    • "The current study is a prospective randomized trial with an intervention that is based on the small changes model of behavior change [11] [12] [13] [14]. Small changes goals are unique because they are: 1) relative to baseline behaviors (e.g. "
    [Show abstract] [Hide abstract]
    ABSTRACT: African American (AA) women with Type 2 diabetes mellitus (T2DM) in the rural south experience less weight loss and poorer glycemic control in traditional diabetes management programs compared to Caucasians. This paper describes the design, rationale, and baseline characteristics from an innovative community health worker (CHW) delivered intervention program in this population. This prospective trial randomized rural AA women with uncontrolled T2DM (HbA1c ≥ 7.0) to receive a behaviorally-centered, culturally-tailored lifestyle intervention during 16 contacts from a trained AA CHW or 16 approved diabetes educational mailings. Changes from baseline in glycosylated hemoglobin levels (HbA1c), blood pressure (BP), weight, body mass index (BMI), self-reported dietary and physical activity patterns, and psychosocial measures including diabetes distress, empowerment, depression, self-care, medication adherence, and life satisfaction will be assessed at 6- and 12-months. Two hundred AA women (mean age = 53.09 ± 10.89 yr) with T2DM from impoverished rural communities were enrolled. Baseline data demonstrated profoundly uncontrolled diabetes of long term duration (mean HbA1c = 9.11 ± 1.82; mean BMI = 37.68 ± 8.20; mean BP = 134.51 ± 20.39/84.19 ± 11.68; 10.5 ± 0.7 years). Self-care behavior assessment revealed poor dietary and medication adherence and sedentary lifestyle. Most psychosocial measures ranged within normal limits. The present sample of AA women from impoverished rural communities exhibited significantly uncontrolled T2DM of long duration with associated obesity and poor lifestyle behaviors. An innovative CHW led lifestyle intervention may lead to more effective strategies for T2DM management in this population.

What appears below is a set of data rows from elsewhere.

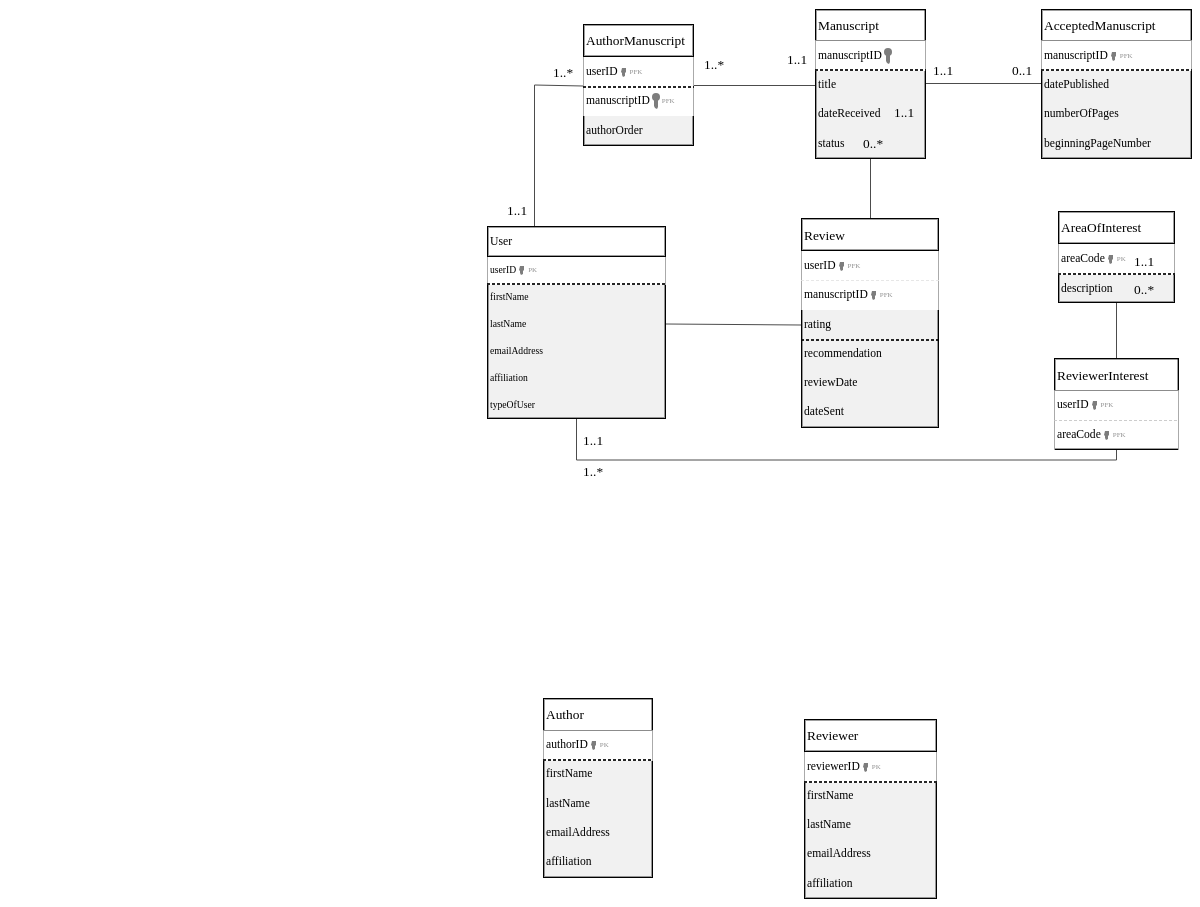
<!DOCTYPE html>
<html lang="en">
<head>
<meta charset="utf-8">
<title>Manuscript review entity diagram</title>
<style>
:root { --ink: #000; --soft-ink: rgba(0, 0, 0, .38); --paper: #fff; --attribute: #f1f1f1; --hairline: #8c8c8c; --side: #aaa; --faint: #c4c4c4; --key: #7d7d7d; --tag: #8f8f8f; --link: #4c4c4c; }
* { box-sizing: border-box; margin: 0; padding: 0; }
body { width: 1200px; height: 907px; overflow: hidden; background: var(--paper); color: var(--ink); font-family: "Liberation Serif", serif; }
.diagram { position: relative; width: 1200px; height: 907px; overflow: hidden; }
.connectors { position: absolute; inset: 0; fill: none; stroke: var(--link); stroke-width: 1; }
.symbols { position: absolute; width: 0; height: 0; }

.entity { position: absolute; display: grid; background: var(--attribute); box-shadow: inset 0 0 0 1px var(--ink), inset 0 0 0 2px var(--soft-ink); font-size: 11.6px; line-height: 14px; white-space: nowrap; }
.entity h2 { display: flex; align-items: center; padding: 1px 0 0 3px; background: var(--paper); box-shadow: inset 0 0 0 1px var(--ink), inset 0 0 0 2px var(--soft-ink); font-size: 13.4px; font-weight: 400; }
.entity h2.light { box-shadow: inset 1px 1px var(--ink), inset -1px 0 var(--ink), inset 2px 2px var(--soft-ink), inset -2px 0 var(--soft-ink); border-bottom: 1px solid var(--hairline); }
.entity ul { display: contents; list-style: none; }
.entity li { position: relative; display: flex; align-items: center; gap: 2px; padding: 0 0 2px 3px; }
.entity li.low, .manuscript li, .accepted li { padding-bottom: 0; }
.entity h2.low { padding-top: 3px; }
.entity b { font-weight: 400; }
.entity .key { background: var(--paper); box-shadow: inset 1px 0 var(--side), inset -1px 0 var(--side); }
.key svg { width: 8px; height: 18px; fill: var(--key); }
.key i { font: 7px/10px "Liberation Serif", serif; color: var(--tag); }
.divider::after, .split::after { content: ""; position: absolute; left: 0; right: 0; bottom: 0; height: 2px; opacity: .85; background: repeating-linear-gradient(90deg, var(--ink) 0 3px, transparent 3px 5px); }
.split::after { height: 1px; background: repeating-linear-gradient(90deg, var(--faint) 0 3px, transparent 3px 5px); }
.review .split { --faint: #e2e2e2; }
.entity .last-key { box-shadow: inset 1px 0 var(--side), inset -1px 0 var(--side), inset 0 -1px var(--ink), inset 0 -2px var(--soft-ink); }

.author-manuscript { left: 583px; top: 24px; width: 111px; grid-template-rows: 33px 31px 28px 30px; }
.manuscript { left: 815px; top: 9px; width: 111px; grid-template-rows: 32px 30px 28px 30px 30px; }
.accepted { left: 1041px; top: 9px; width: 151px; grid-template-rows: 32px 30px 28px 30px 30px; }
.user { left: 487px; top: 226px; width: 179px; grid-template-rows: 31px 28px 26px repeat(4, 27px); font-size: 9.65px; }
.user h2 { font-size: 11.7px; padding-top: 0; }
.review { left: 801px; top: 218px; width: 138px; grid-template-rows: 33px 30px 29px 31px 26px 31px 30px; }
.area { left: 1058px; top: 211px; width: 117px; grid-template-rows: 33px 31px 28px; }
.reviewer-interest { left: 1054px; top: 358px; width: 125px; grid-template-rows: 33px 30px 29px; }
.author { left: 543px; top: 698px; width: 110px; grid-template-rows: 33px 30px 27px 31px 29px 30px; }
.reviewer { left: 804px; top: 719px; width: 133px; grid-template-rows: 33px 31px 26px 31px 29px 30px; }

.cardinality span { position: absolute; left: var(--x); top: calc(var(--y) - 8px); font-size: 13.4px; line-height: 16px; }
</style>
</head>
<body>
<main class="diagram">
  <svg class="symbols" aria-hidden="true">
    <defs>
      <symbol id="foreign-key" viewBox="1 0 8 18"><path d="M3 5h4v4l-1 1v3l-2 1l-1-2v-2l-1-1z"/></symbol>
      <symbol id="primary-key" viewBox="1 0 8 18"><circle cx="5" cy="5" r="4"/><path d="M3 8h4v7l-1 2l-2-1l-1-2z"/></symbol>
    </defs>
  </svg>

  <svg class="connectors" viewBox="0 0 1200 907" width="1200" height="907" aria-hidden="true">
    <polyline points="583,86 534.5,85 534.5,226"/>
    <line x1="694" y1="85.5" x2="815" y2="85.5"/>
    <line x1="926" y1="83.5" x2="1041" y2="83.5"/>
    <line x1="870.5" y1="159" x2="870.5" y2="218"/>
    <line x1="666" y1="324" x2="801" y2="325"/>
    <line x1="1116.5" y1="303" x2="1116.5" y2="358"/>
    <polyline points="576.5,419 576.5,460 1116.5,460 1116.5,450"/>
  </svg>

  <section class="entity author-manuscript">
    <h2>AuthorManuscript</h2>
    <ul>
      <li class="key divider"><b>userID</b><svg><use href="#foreign-key"/></svg><i>PFK</i></li>
      <li class="key"><b>manuscriptID</b><svg><use href="#primary-key"/></svg><i>PFK</i></li>
      <li class="low"><b>authorOrder</b></li>
    </ul>
  </section>

  <section class="entity manuscript">
    <h2 class="light low">Manuscript</h2>
    <ul>
      <li class="key divider"><b>manuscriptID</b><svg><use href="#primary-key"/></svg></li>
      <li><b>title</b></li>
      <li><b>dateReceived</b></li>
      <li><b>status</b></li>
    </ul>
  </section>

  <section class="entity accepted">
    <h2 class="light low">AcceptedManuscript</h2>
    <ul>
      <li class="key divider"><b>manuscriptID</b><svg><use href="#foreign-key"/></svg><i>PFK</i></li>
      <li><b>datePublished</b></li>
      <li><b>numberOfPages</b></li>
      <li><b>beginningPageNumber</b></li>
    </ul>
  </section>

  <section class="entity user">
    <h2>User</h2>
    <ul>
      <li class="key divider"><b>userID</b><svg><use href="#foreign-key"/></svg><i>PK</i></li>
      <li><b>firstName</b></li>
      <li><b>lastName</b></li>
      <li><b>emailAddress</b></li>
      <li><b>affiliation</b></li>
      <li><b>typeOfUser</b></li>
    </ul>
  </section>

  <section class="entity review">
    <h2 class="low">Review</h2>
    <ul>
      <li class="key split low"><b>userID</b><svg><use href="#foreign-key"/></svg><i>PFK</i></li>
      <li class="key"><b>manuscriptID</b><svg><use href="#foreign-key"/></svg><i>PFK</i></li>
      <li class="divider"><b>rating</b></li>
      <li class="low"><b>recommendation</b></li>
      <li class="low"><b>reviewDate</b></li>
      <li><b>dateSent</b></li>
    </ul>
  </section>

  <section class="entity area">
    <h2>AreaOfInterest</h2>
    <ul>
      <li class="key divider"><b>areaCode</b><svg><use href="#foreign-key"/></svg><i>PK</i></li>
      <li class="low"><b>description</b></li>
    </ul>
  </section>

  <section class="entity reviewer-interest">
    <h2 class="light low">ReviewerInterest</h2>
    <ul>
      <li class="key split"><b>userID</b><svg><use href="#foreign-key"/></svg><i>PFK</i></li>
      <li class="key last-key"><b>areaCode</b><svg><use href="#foreign-key"/></svg><i>PFK</i></li>
    </ul>
  </section>

  <section class="entity author">
    <h2 class="light">Author</h2>
    <ul>
      <li class="key divider"><b>authorID</b><svg><use href="#foreign-key"/></svg><i>PK</i></li>
      <li><b>firstName</b></li>
      <li class="low"><b>lastName</b></li>
      <li><b>emailAddress</b></li>
      <li><b>affiliation</b></li>
    </ul>
  </section>

  <section class="entity reviewer">
    <h2>Reviewer</h2>
    <ul>
      <li class="key divider"><b>reviewerID</b><svg><use href="#foreign-key"/></svg><i>PK</i></li>
      <li class="low"><b>firstName</b></li>
      <li class="low"><b>lastName</b></li>
      <li><b>emailAddress</b></li>
      <li class="low"><b>affiliation</b></li>
    </ul>
  </section>

  <div class="cardinality">
    <span style="--x:553px;--y:73px">1..*</span>
    <span style="--x:507px;--y:211px">1..1</span>
    <span style="--x:704px;--y:65px">1..*</span>
    <span style="--x:787px;--y:60px">1..1</span>
    <span style="--x:933px;--y:71px">1..1</span>
    <span style="--x:1012px;--y:71px">0..1</span>
    <span style="--x:894px;--y:113px">1..1</span>
    <span style="--x:863px;--y:144px">0..*</span>
    <span style="--x:1134px;--y:262px">1..1</span>
    <span style="--x:1134px;--y:290px">0..*</span>
    <span style="--x:583px;--y:441px">1..1</span>
    <span style="--x:583px;--y:472px">1..*</span>
  </div>
</main>
</body>
</html>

    Full-text · Article · Jun 2013 · Contemporary clinical trials
Show more